(Entries taken from a collection)
· · · ·
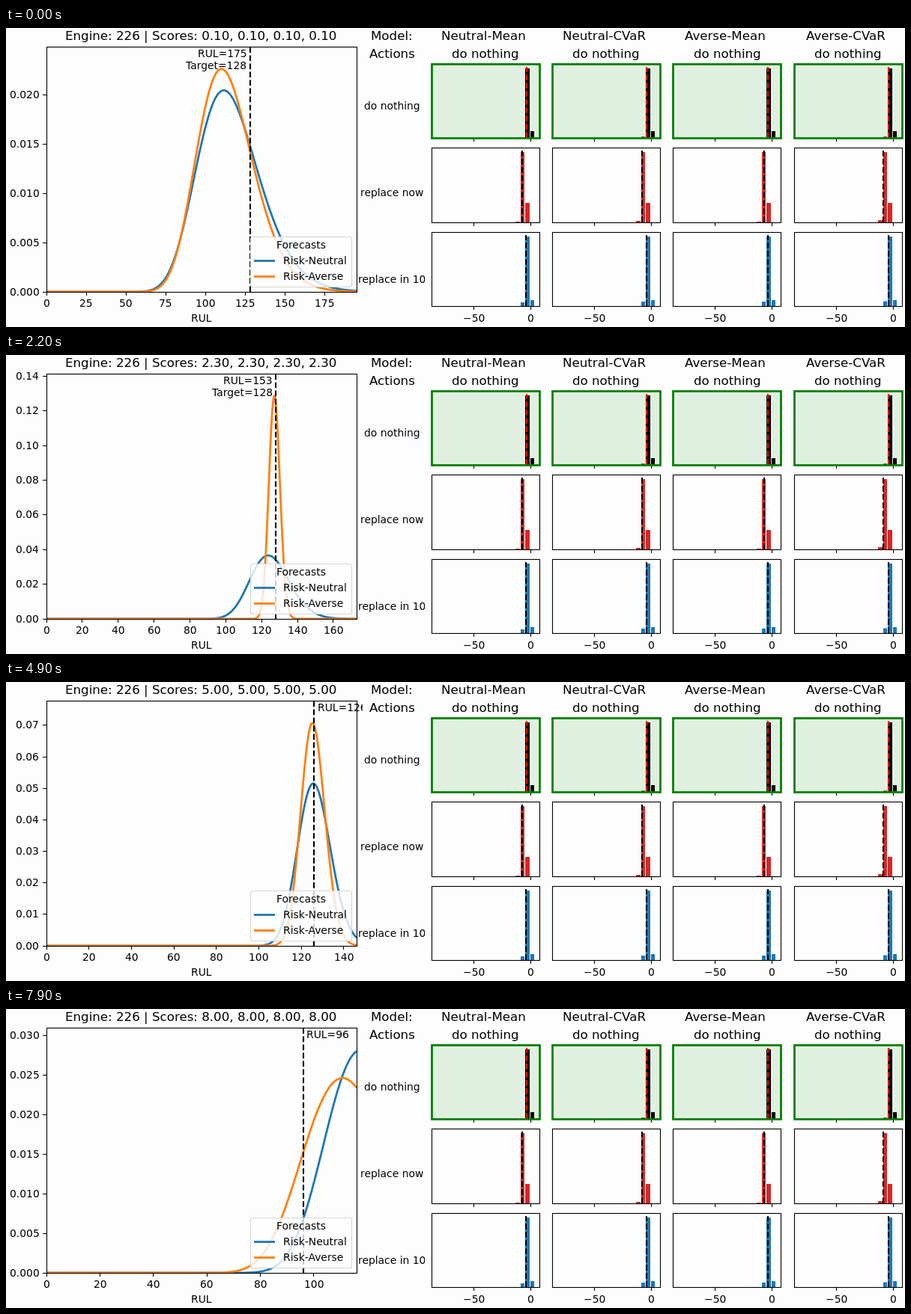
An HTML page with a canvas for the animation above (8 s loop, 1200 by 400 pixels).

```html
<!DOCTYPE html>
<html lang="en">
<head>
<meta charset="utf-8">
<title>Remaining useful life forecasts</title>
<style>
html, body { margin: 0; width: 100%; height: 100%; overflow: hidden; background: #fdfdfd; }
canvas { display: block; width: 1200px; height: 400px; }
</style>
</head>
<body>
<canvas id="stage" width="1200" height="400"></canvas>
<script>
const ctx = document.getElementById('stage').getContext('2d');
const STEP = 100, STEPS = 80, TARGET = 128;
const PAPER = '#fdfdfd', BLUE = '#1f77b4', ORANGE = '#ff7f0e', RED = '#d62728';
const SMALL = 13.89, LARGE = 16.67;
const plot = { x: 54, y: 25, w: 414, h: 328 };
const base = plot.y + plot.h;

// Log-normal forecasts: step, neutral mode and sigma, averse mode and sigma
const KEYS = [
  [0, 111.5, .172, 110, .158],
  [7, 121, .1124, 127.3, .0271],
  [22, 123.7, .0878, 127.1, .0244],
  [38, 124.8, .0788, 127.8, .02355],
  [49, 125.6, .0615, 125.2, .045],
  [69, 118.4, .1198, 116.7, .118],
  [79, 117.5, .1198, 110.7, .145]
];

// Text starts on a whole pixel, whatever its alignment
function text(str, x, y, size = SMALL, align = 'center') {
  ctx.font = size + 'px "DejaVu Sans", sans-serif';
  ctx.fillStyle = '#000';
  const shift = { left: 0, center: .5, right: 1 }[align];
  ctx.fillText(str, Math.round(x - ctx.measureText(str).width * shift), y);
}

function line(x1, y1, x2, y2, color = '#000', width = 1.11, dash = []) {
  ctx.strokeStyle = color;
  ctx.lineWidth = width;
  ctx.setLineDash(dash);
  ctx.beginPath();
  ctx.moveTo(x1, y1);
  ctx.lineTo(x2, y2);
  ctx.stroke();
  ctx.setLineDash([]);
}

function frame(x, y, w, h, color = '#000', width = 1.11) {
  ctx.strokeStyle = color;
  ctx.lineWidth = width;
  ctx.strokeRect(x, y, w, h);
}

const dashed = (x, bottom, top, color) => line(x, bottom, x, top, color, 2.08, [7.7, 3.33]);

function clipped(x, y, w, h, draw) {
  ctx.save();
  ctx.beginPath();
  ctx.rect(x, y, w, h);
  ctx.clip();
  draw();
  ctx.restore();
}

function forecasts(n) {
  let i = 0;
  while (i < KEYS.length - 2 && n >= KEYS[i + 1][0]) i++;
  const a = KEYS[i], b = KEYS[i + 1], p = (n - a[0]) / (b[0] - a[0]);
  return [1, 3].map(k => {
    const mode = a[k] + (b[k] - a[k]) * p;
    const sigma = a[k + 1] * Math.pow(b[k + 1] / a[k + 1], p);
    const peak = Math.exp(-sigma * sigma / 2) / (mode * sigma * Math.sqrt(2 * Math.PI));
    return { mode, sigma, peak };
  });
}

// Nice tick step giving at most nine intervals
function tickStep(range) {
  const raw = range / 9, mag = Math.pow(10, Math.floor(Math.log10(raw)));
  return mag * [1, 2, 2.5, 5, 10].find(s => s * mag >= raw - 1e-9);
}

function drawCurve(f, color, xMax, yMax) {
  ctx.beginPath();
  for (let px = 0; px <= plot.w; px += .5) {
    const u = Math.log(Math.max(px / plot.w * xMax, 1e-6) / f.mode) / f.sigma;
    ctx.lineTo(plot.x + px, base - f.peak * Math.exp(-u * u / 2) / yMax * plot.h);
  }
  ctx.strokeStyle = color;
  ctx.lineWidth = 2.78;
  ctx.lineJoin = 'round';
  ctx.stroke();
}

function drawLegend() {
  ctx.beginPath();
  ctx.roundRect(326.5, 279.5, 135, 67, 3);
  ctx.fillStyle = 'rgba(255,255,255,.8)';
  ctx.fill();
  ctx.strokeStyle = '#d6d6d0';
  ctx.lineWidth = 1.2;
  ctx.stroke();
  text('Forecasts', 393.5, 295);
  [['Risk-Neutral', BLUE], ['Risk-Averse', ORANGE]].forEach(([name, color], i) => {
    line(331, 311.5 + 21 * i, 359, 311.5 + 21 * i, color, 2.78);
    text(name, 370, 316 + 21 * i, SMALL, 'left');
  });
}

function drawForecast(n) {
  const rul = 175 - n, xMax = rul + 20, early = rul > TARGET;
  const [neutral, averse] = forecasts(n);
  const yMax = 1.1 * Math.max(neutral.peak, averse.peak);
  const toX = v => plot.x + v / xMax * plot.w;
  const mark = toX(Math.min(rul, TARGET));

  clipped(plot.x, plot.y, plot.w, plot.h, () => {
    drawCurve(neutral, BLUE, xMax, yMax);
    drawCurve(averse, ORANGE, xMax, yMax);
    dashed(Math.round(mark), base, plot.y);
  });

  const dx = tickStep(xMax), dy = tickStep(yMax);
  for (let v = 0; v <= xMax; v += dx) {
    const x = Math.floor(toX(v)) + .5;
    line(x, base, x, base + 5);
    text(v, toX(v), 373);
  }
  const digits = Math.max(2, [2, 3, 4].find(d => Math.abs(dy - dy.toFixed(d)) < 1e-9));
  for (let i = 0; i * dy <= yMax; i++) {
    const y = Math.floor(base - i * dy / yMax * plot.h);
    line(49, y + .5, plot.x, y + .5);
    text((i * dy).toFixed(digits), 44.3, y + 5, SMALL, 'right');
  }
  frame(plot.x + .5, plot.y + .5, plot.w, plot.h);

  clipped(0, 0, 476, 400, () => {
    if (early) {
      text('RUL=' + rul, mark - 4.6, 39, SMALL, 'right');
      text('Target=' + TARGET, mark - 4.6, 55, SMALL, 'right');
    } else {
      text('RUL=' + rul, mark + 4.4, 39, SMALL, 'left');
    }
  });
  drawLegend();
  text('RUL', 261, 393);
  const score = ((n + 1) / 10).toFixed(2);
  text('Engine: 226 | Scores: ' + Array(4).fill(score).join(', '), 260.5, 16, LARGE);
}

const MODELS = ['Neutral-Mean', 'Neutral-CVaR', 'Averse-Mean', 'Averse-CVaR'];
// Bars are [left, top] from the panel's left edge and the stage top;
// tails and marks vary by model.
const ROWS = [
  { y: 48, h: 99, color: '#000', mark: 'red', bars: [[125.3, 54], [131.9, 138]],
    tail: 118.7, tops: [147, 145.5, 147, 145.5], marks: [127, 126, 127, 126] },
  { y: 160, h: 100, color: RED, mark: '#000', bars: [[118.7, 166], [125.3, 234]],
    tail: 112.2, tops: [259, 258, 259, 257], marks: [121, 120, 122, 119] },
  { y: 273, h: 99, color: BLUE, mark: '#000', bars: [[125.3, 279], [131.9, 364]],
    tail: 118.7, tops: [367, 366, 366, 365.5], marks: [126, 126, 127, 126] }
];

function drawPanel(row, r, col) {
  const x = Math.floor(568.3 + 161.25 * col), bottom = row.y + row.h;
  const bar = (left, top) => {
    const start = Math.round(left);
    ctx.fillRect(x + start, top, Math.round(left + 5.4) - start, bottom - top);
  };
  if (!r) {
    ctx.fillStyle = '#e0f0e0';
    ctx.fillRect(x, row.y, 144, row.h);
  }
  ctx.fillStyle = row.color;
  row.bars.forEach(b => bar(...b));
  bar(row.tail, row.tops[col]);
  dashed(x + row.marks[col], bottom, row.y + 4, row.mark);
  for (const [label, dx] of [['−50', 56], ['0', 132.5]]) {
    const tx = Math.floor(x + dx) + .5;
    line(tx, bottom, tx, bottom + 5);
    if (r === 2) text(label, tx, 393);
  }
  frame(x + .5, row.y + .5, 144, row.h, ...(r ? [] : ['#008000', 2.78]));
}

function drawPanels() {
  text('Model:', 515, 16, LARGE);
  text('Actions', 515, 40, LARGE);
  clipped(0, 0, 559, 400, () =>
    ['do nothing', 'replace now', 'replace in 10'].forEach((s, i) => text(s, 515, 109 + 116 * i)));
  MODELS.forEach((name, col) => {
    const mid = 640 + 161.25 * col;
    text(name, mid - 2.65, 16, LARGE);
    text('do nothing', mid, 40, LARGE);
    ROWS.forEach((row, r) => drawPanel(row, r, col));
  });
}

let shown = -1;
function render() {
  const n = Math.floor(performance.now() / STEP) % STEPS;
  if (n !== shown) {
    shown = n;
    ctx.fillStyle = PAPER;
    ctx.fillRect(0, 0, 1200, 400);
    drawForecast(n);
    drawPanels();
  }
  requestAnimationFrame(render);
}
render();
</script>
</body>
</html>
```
· · · ·
* THE PROBLEM
Which lines above contain the word "LARGE"? List them.

* ANSWER TO THE PROBLEM
const SMALL = 13.89, LARGE = 16.67;
  text('Engine: 226 | Scores: ' + Array(4).fill(score).join(', '), 260.5, 16, LARGE);
  text('Model:', 515, 16, LARGE);
  text('Actions', 515, 40, LARGE);
    text(name, mid - 2.65, 16, LARGE);
    text('do nothing', mid, 40, LARGE);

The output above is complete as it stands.